Here is a relatively quick way to get an approximate answer.
Let $k$ be the number of steps to the end (in this case $12$), and $n$ the number of sides on the die.
First you need to look at the end game.
Now to estimate the number of throws until we reach the end game:
We need to minimise this.
With a little more work than Jaap's very nice approximate answer we can explicitly calculate the values we need. Pick a die -- say it has $n$ sides -- and let $a_j$ be the expected number of turns when you are $j$ spaces away from winning. Obviously $a_0=0$, and Jaap's insight about how the game ends shows that $a_j=1/n$ when $1\leq j\leq n$. After that we ...
This game is also known as Treblecross.
There is a neat way to think about this game. As soon as you place an X next to another X, or one away from another X you lose because the opponent can make three in a row. Therefore the Xs need to be a distance of at least 2 apart.

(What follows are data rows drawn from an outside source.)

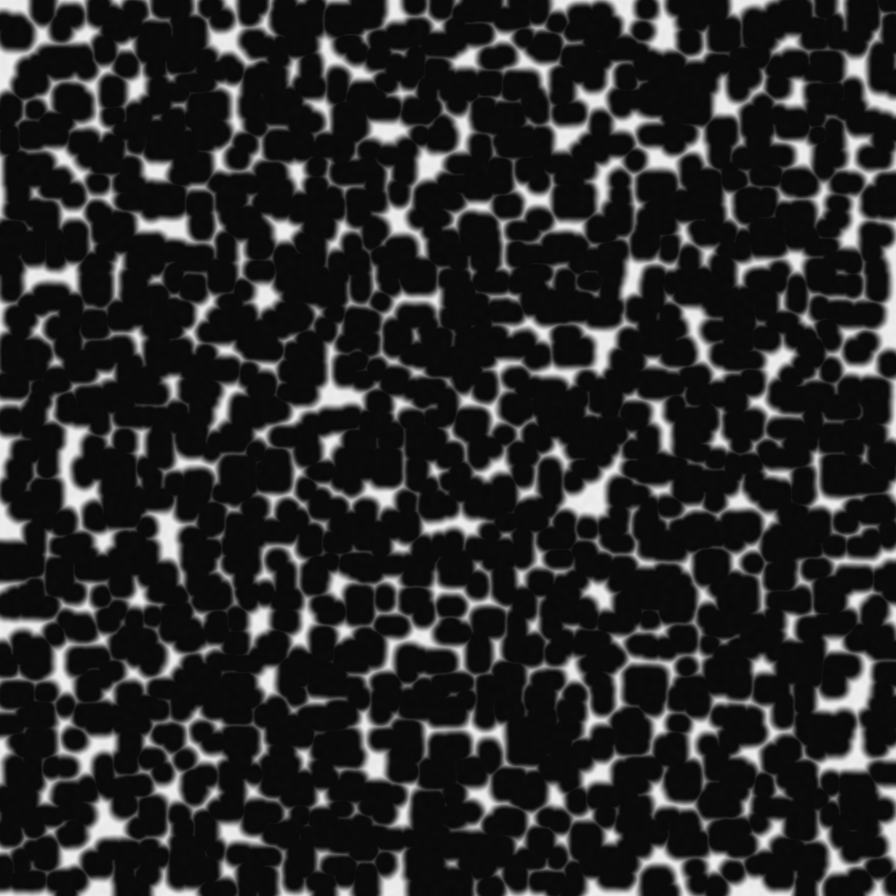
Write a WebGL 2 fragment shader that draws this texture.

```glsl
#version 300 es
precision highp float;

uniform vec2 u_resolution;
out vec4 fragColor;

const float CELLS = 27.0;
const int BLOBS_PER_CELL = 2;
const float BLOB_RADIUS = 0.0125;
const float MAX_STRETCH = 0.0125;
const float BLEND = 0.0007;
const float INK = 0.04;
const float PAPER = 0.92;

vec2 hash2(vec2 p, float seed) {
    vec3 q = fract(vec3(p.xyx + seed * 17.31) * vec3(0.1031, 0.1030, 0.0973));
    q += dot(q, q.yzx + 33.33);
    return fract((q.xx + q.yz) * q.zy);
}

float cornerSlope(vec2 corner, vec2 offset, float seed) {
    return dot(hash2(corner, seed) * 2.0 - 1.0, offset);
}

float gradientNoise(vec2 p, float seed) {
    vec2 i = floor(p);
    vec2 f = p - i;
    vec2 u = f * f * f * (f * (f * 6.0 - 15.0) + 10.0);
    vec2 e = vec2(1.0, 0.0);
    float low = mix(cornerSlope(i, f, seed), cornerSlope(i + e.xy, f - e.xy, seed), u.x);
    float high = mix(cornerSlope(i + e.yx, f - e.yx, seed), cornerSlope(i + e.xx, f - e.xx, seed), u.x);
    return mix(low, high, u.y);
}

float roundedBox(vec2 p, vec2 halfSize, float radius) {
    vec2 q = abs(p) - halfSize;
    return length(max(q, 0.0)) + min(max(q.x, q.y), 0.0) - radius;
}

// Softly blended distance to scattered blobs centred inside the unit square
float blobField(vec2 p, float cells, float blend) {
    vec2 home = floor(p * cells);
    float total = 0.0;
    for (int y = -1; y <= 1; y++) {
        for (int x = -1; x <= 1; x++) {
            vec2 cell = home + vec2(x, y);
            if (any(lessThan(cell, vec2(0.0))) || any(greaterThanEqual(cell, vec2(cells)))) continue;
            for (int k = 0; k < BLOBS_PER_CELL; k++) {
                float seed = float(k) * 2.0 + 1.0;
                vec2 centre = (cell + hash2(cell, seed)) / cells;
                vec2 stretch = hash2(cell, seed + 1.0);
                float d = roundedBox(p - centre, MAX_STRETCH * stretch * stretch, BLOB_RADIUS);
                total += exp(-d / blend);
            }
        }
    }
    return -blend * log(max(total, 1e-30));
}

void main() {
    vec2 uv = gl_FragCoord.xy / u_resolution;

    // Slightly uneven outlines
    vec2 wobble = vec2(gradientNoise(uv * 70.0, 7.0), gradientNoise(uv * 70.0, 8.0));
    float gap = blobField(uv + wobble * 0.0015, CELLS, BLEND);

    // Soft transition from blobs to the gaps between them
    float tone = mix(INK, PAPER, smoothstep(-0.005, 0.0075, gap));

    // Faint mottling
    tone += gradientNoise(uv * 110.0, 9.0) * mix(0.012, 0.035, tone);

    fragColor = vec4(vec3(tone), 1.0);
}
```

You can think of each X being in the middle of a 3x1 bar that you place on the board, ...
Simulating in C# / LINQPad:
Random rnd = new Random();
// Define other methods and classes here
var tries = new List<List<int>>();
for (int n = 2; n <= 12; ++n)
var dieTries = new List<int>();
for (var t = 0; t < 500000; ++t)
I found several by hand with 13 steps, then wrote a program... which found hundreds more solutions with 13 steps, and I was beginning to think that maybe there was no solution for 12 and then my program spat-out this:
Edit1: Another solution found by the silly program:
Edit2: I have my code available. It is written in Java. I tested it against the earlier ...
Here's another solution using the fact that $\triangle ABC$ and $\triangle ABD$ have the same area if $AB \parallel CD$:
The reason is that $CE = DF$, so $\frac12 AB \cdot CE = \frac12 AB \cdot DF$.
Now, since $DG \parallel EK$ and $BD \parallel EG$, we have
$\triangle DGK = \triangle DEG = \triangle BEG$ in area:
The result is hence
The diameter of the smallest circle is
The configuration is an instance of a
modified by the geometric transformation
We start with a similar but more symmetrical figure
Then we apply inversion in the circle centred at R
It is easy to verify that, by the properties of inversion in a circle, circle E is mapped to line OJ (circle E passes through R so it ...
The diameter of the smallest circle is
Let's put the figure in a Cartesian plane: (half of the figure is omitted due to symmetry)
Denote the radii of the four circles by $R_P = \frac12$, $R_A$, $R_B$, and $R_C$, respectively.
We see that $R_A$ is the ordinate of $A$ and that $1 - R_B$ is the ordinate of $B$.
Since $PA = R_A + \frac12$ is also the distance ...
This is actually much easier than it looks. You can simply use any consistent method for separating the the tetrad pieces. By consistent I mean that if two stage 3 positions can be brought to a stage 4 position by the same set of moves, then the two positions get the same tetrad twist number. Note however that you don't need to figure out what those moves ...
Multiple answers seem to be valid, for example
It seems that the question was in fact missing a tag, as I needed to make use of
to arrive at the answer process which was:
Perhaps the flavour text about the donuts
Taking the clues given:
For the "wrong" answer given:
for example (explaining the examples given at the start of ...
I decided to let my computer solve it, and it found the following solution:
This is the same as hexomino's latest solution, who updated his post with this shortly before I posted this answer.
Assuming my program is correct, this is optimal.
To show this is indeed a solution:
The second-best solution has box sizes that are coprime:
Using 4 or 5 display ...
I found this:
If this is right, it took me four tries, so while not trivial, I'm not sure I'd label it as 'Expert' unless that is low on your scale of difficulty. Otherwise maybe I am not understanding the rules. But I can see how the mechanics could make later puzzles much more interesting. Keep up the good work!
Here's a "manual" solution.
Let's start by noticing that there are 21 changes between consecutive digits (there are implicit zeroes to the left and the right), and an operation can eliminate at most 2 of them, one at either end of the changed digit string. This means that 11 moves is an absolute lower bound.
So, let's start by finding all the ...